**Action item**
The entries below are to be reproduced exactly, with their pictures omitted.

Document images with source code:
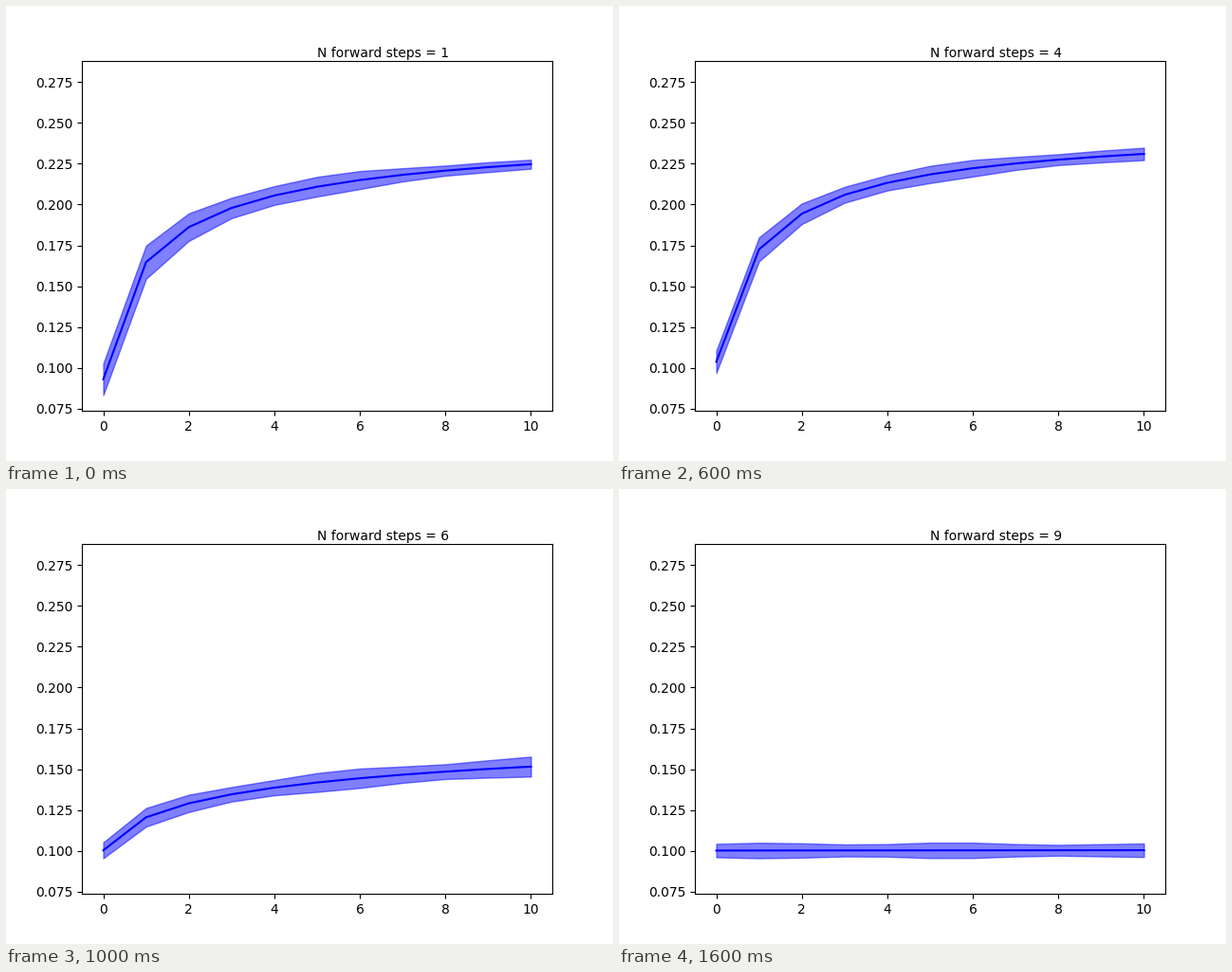
Recreate the animation shown at these times as a matplotlib script. Size 640 by 480 pixels, loop 1800 ms.

```python
import matplotlib.pyplot as plt
import numpy as np
from matplotlib.animation import ArtistAnimation

x = np.arange(11)


def curve(start, end, knee, power, *widths):
    """Saturating rise, with a rippled band given by its half width at x = 0, 5, 10."""
    rise = x**power / (x**power + knee)
    mean = start + (end - start) * rise / rise[-1]
    ripple = 1 + 0.15 * np.sin(2 * np.pi * x / 4.5)
    return mean, np.interp(x, [0, 5, 10], widths) * ripple


def blend(first, second, gain, spread):
    """Average two curves, scaling the rise and the band."""
    mean = (first[0] + second[0]) / 2
    half = (first[1] + second[1]) / 2
    return mean[0] + gain * (mean - mean[0]), spread * half


curves = {
    1: curve(0.0930, 0.2247, 1.18, 0.8, 0.0097, 0.0055, 0.0024),
    2: curve(0.1085, 0.2422, 0.61, 0.6, 0.0080, 0.0023, 0.0040),
    4: curve(0.1037, 0.2310, 1.13, 0.87, 0.0068, 0.0048, 0.0033),
    5: curve(0.0991, 0.1855, 1.98, 0.8, 0.0033, 0.0030, 0.0037),
    7: curve(0.1016, 0.1177, 20, 1, 0.0032, 0.0040, 0.0034),
    9: curve(0.1002, 0.1004, 20, 1, 0.0041, 0.0043, 0.0036),
}
curves[3] = blend(curves[2], curves[4], 1.26, 2.05)
curves[6] = blend(curves[5], curves[7], 1.0, 1.5)
curves[8] = blend(curves[7], curves[9], 1.0, 1.35)

fig, ax = plt.subplots(figsize=(6.4, 4.8), dpi=100)
ax.set_xlim(-0.5, 10.5)
ax.set_ylim(0.07363, 0.28813)

scenes = []
for n, (mean, half) in sorted(curves.items()):
    line, = ax.plot(x, mean, color="blue")
    band = ax.fill_between(x, mean - half, mean + half, color="blue", alpha=0.5)
    label = ax.text(5, 0.29, f"N forward steps = {n}")
    scenes.append([line, band, label])

anim = ArtistAnimation(fig, scenes, interval=200, repeat=True, repeat_delay=0)
plt.show()
```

**Written response**
Recreate the animation shown at these times as a matplotlib script. Size 640 by 480 pixels, loop 1800 ms.

```python
import matplotlib.pyplot as plt
import numpy as np
from matplotlib.animation import ArtistAnimation

x = np.arange(11)


def curve(start, end, knee, power, *widths):
    """Saturating rise, with a rippled band given by its half width at x = 0, 5, 10."""
    rise = x**power / (x**power + knee)
    mean = start + (end - start) * rise / rise[-1]
    ripple = 1 + 0.15 * np.sin(2 * np.pi * x / 4.5)
    return mean, np.interp(x, [0, 5, 10], widths) * ripple


def blend(first, second, gain, spread):
    """Average two curves, scaling the rise and the band."""
    mean = (first[0] + second[0]) / 2
    half = (first[1] + second[1]) / 2
    return mean[0] + gain * (mean - mean[0]), spread * half


curves = {
    1: curve(0.0930, 0.2247, 1.18, 0.8, 0.0097, 0.0055, 0.0024),
    2: curve(0.1085, 0.2422, 0.61, 0.6, 0.0080, 0.0023, 0.0040),
    4: curve(0.1037, 0.2310, 1.13, 0.87, 0.0068, 0.0048, 0.0033),
    5: curve(0.0991, 0.1855, 1.98, 0.8, 0.0033, 0.0030, 0.0037),
    7: curve(0.1016, 0.1177, 20, 1, 0.0032, 0.0040, 0.0034),
    9: curve(0.1002, 0.1004, 20, 1, 0.0041, 0.0043, 0.0036),
}
curves[3] = blend(curves[2], curves[4], 1.26, 2.05)
curves[6] = blend(curves[5], curves[7], 1.0, 1.5)
curves[8] = blend(curves[7], curves[9], 1.0, 1.35)

fig, ax = plt.subplots(figsize=(6.4, 4.8), dpi=100)
ax.set_xlim(-0.5, 10.5)
ax.set_ylim(0.07363, 0.28813)

scenes = []
for n, (mean, half) in sorted(curves.items()):
    line, = ax.plot(x, mean, color="blue")
    band = ax.fill_between(x, mean - half, mean + half, color="blue", alpha=0.5)
    label = ax.text(5, 0.29, f"N forward steps = {n}")
    scenes.append([line, band, label])

anim = ArtistAnimation(fig, scenes, interval=200, repeat=True, repeat_delay=0)
plt.show()
```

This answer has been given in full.